**THE INPUT:**
◇ ◇ ◇ ◇ ◇

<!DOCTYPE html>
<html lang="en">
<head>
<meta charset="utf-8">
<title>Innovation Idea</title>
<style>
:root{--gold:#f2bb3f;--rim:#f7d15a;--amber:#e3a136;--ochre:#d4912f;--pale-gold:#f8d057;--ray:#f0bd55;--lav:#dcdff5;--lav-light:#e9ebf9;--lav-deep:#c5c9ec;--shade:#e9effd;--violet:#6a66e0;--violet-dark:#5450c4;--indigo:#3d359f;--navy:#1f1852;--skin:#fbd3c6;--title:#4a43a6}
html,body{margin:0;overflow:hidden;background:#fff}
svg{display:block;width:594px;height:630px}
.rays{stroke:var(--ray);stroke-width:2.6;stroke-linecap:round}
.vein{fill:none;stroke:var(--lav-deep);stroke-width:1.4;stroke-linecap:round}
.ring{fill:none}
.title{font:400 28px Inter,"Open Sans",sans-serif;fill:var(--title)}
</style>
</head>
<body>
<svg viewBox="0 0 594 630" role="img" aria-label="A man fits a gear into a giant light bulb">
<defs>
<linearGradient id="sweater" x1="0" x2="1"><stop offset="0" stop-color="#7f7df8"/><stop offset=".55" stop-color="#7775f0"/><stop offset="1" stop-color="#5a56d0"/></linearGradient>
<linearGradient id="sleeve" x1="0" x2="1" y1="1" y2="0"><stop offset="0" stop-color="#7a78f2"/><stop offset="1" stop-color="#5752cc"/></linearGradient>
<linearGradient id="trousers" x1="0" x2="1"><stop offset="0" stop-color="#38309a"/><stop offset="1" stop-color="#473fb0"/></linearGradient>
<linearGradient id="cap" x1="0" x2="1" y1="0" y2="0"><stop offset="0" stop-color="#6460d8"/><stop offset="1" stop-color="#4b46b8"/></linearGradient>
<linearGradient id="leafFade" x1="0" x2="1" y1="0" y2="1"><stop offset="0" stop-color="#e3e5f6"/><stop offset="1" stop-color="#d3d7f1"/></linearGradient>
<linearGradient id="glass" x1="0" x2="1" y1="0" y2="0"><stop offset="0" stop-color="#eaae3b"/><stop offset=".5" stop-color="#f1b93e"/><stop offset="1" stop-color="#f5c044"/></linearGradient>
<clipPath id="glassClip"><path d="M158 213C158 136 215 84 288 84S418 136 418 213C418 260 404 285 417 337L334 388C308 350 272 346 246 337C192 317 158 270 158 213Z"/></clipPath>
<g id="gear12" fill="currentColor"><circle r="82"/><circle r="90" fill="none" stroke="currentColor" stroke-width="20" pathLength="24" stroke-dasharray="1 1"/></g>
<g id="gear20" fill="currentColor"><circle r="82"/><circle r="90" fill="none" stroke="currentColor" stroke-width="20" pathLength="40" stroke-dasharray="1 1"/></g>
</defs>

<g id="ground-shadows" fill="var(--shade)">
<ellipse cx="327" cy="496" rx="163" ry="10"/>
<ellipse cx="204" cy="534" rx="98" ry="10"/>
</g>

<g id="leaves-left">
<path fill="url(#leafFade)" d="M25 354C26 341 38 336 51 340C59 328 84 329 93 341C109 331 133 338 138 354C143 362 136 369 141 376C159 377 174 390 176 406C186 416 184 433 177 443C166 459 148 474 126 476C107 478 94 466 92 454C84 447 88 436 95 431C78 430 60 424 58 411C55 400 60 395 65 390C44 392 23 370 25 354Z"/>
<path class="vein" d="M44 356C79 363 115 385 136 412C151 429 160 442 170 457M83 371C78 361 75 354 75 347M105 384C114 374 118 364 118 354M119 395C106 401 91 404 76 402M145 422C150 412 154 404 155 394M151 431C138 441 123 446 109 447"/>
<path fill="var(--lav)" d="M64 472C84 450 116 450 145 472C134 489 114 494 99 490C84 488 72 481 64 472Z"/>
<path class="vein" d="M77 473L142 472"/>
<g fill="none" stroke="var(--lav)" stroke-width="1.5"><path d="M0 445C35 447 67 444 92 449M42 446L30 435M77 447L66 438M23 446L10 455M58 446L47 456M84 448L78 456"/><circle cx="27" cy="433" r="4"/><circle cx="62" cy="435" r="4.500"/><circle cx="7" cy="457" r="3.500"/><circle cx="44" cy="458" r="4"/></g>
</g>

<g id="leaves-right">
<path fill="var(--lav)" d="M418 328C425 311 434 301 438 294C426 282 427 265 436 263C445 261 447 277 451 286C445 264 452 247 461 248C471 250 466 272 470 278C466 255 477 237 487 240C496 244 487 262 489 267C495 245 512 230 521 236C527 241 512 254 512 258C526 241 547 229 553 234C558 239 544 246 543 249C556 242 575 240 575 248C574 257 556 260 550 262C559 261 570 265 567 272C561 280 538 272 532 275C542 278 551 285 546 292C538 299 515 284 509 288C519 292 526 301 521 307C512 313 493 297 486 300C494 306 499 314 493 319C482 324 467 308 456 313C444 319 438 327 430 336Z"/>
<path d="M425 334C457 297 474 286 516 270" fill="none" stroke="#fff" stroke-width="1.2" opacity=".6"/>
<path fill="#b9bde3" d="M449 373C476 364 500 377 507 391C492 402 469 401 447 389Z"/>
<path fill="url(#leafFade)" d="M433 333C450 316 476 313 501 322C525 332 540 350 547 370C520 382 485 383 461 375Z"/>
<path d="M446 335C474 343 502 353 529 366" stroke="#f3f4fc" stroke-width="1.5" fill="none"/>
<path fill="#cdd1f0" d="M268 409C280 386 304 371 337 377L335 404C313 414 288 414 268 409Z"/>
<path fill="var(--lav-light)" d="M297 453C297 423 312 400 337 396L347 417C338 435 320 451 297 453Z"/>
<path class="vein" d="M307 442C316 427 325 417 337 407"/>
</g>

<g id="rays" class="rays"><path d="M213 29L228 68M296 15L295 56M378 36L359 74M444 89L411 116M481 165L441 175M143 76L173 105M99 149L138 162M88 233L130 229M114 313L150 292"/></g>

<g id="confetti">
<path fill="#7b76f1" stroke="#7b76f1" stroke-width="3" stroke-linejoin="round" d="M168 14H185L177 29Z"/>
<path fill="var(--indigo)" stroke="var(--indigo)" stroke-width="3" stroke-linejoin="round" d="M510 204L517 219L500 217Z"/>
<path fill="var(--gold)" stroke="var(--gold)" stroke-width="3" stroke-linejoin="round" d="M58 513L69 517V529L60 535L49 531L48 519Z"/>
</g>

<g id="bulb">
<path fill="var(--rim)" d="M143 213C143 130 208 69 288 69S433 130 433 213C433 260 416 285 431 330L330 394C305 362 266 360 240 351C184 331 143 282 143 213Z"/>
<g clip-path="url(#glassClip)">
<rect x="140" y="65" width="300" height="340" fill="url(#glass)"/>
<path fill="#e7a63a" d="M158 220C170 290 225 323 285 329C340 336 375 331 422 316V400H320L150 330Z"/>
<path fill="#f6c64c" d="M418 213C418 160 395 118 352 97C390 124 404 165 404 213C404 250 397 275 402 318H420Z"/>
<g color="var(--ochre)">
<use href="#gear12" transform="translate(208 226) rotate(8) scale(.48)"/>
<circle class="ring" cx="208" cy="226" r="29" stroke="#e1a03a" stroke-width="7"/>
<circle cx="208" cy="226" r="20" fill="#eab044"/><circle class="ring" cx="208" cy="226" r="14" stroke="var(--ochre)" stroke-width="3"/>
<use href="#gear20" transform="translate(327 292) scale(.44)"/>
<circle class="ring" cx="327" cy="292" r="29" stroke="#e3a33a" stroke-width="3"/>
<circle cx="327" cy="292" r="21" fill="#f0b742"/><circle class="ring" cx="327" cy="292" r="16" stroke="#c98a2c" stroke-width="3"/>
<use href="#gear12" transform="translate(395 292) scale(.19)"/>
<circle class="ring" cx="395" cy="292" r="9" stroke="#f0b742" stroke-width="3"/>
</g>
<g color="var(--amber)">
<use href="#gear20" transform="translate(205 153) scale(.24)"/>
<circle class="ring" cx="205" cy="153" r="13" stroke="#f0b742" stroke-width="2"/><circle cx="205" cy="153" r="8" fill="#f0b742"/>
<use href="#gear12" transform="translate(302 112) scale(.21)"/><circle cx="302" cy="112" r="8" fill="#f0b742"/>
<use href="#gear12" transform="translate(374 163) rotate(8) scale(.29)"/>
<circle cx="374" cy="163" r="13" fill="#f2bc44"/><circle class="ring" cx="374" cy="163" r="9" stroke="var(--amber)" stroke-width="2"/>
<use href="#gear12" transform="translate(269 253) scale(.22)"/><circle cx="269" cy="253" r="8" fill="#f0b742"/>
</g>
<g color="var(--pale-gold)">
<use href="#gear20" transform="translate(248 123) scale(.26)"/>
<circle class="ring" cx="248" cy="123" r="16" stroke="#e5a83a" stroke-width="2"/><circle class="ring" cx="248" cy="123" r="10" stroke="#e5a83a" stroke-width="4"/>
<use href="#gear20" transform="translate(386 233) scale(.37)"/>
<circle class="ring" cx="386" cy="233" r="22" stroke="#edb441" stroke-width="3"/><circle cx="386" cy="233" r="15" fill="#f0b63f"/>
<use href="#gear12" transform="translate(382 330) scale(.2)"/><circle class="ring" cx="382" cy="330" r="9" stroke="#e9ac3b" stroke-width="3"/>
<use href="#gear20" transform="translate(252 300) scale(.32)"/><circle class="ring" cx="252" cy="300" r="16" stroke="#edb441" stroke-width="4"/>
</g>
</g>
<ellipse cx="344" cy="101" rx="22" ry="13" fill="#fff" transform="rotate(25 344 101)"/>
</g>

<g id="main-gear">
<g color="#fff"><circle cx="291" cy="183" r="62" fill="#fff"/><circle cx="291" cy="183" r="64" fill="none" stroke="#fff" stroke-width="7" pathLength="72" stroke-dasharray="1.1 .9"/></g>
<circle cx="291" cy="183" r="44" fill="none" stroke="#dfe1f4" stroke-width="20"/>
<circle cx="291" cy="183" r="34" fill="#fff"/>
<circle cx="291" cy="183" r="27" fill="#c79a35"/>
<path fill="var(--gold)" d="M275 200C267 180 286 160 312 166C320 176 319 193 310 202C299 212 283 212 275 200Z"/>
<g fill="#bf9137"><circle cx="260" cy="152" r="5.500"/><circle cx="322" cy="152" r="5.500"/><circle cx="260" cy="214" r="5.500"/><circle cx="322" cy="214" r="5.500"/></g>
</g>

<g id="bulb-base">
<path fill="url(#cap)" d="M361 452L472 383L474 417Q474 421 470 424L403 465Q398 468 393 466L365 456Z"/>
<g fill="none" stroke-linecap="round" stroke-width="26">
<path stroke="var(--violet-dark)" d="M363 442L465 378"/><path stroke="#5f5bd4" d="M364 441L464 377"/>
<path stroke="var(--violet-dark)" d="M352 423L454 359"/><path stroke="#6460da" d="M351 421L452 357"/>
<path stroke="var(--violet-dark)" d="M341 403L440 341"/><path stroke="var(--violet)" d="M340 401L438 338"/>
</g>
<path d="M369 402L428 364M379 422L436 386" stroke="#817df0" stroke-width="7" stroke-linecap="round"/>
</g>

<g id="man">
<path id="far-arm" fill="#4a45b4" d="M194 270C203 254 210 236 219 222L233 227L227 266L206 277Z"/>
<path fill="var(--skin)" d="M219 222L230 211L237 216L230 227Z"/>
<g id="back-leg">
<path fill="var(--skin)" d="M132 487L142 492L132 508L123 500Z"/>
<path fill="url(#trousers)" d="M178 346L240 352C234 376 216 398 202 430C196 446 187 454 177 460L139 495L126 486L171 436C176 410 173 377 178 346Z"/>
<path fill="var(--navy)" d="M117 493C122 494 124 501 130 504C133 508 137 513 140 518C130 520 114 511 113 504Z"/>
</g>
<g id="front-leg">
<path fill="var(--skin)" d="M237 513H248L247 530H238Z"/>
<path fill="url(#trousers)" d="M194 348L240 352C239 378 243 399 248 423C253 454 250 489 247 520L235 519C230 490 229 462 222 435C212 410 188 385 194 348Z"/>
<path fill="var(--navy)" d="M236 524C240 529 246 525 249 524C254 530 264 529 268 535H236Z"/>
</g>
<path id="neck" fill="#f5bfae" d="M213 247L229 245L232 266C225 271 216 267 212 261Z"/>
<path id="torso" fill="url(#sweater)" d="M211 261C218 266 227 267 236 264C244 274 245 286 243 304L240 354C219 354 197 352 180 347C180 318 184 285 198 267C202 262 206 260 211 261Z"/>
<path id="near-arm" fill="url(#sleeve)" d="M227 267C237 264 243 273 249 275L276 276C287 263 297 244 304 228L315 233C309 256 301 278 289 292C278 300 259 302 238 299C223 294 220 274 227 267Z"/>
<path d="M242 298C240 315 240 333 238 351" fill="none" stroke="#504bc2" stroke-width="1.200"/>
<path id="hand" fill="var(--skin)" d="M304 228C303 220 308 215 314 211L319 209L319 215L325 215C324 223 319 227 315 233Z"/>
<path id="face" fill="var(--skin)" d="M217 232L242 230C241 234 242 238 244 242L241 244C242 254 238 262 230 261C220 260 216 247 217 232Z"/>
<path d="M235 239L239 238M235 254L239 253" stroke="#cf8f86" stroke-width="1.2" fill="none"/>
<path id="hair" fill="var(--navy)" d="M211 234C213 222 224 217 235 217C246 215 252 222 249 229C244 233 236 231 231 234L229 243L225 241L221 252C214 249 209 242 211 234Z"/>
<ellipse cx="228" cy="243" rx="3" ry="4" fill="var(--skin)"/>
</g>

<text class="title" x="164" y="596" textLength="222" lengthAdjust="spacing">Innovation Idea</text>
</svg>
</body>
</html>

◇ ◇ ◇ ◇ ◇

**EXERCISE BRIEF:** Take the records above and return, word for word, only the lines that fall from the line with "493C122 494 124" to the line with "298C240 315 240", both of them included.

**RESPONSE AREA:**
<path fill="var(--navy)" d="M117 493C122 494 124 501 130 504C133 508 137 513 140 518C130 520 114 511 113 504Z"/>
</g>
<g id="front-leg">
<path fill="var(--skin)" d="M237 513H248L247 530H238Z"/>
<path fill="url(#trousers)" d="M194 348L240 352C239 378 243 399 248 423C253 454 250 489 247 520L235 519C230 490 229 462 222 435C212 410 188 385 194 348Z"/>
<path fill="var(--navy)" d="M236 524C240 529 246 525 249 524C254 530 264 529 268 535H236Z"/>
</g>
<path id="neck" fill="#f5bfae" d="M213 247L229 245L232 266C225 271 216 267 212 261Z"/>
<path id="torso" fill="url(#sweater)" d="M211 261C218 266 227 267 236 264C244 274 245 286 243 304L240 354C219 354 197 352 180 347C180 318 184 285 198 267C202 262 206 260 211 261Z"/>
<path id="near-arm" fill="url(#sleeve)" d="M227 267C237 264 243 273 249 275L276 276C287 263 297 244 304 228L315 233C309 256 301 278 289 292C278 300 259 302 238 299C223 294 220 274 227 267Z"/>
<path d="M242 298C240 315 240 333 238 351" fill="none" stroke="#504bc2" stroke-width="1.200"/>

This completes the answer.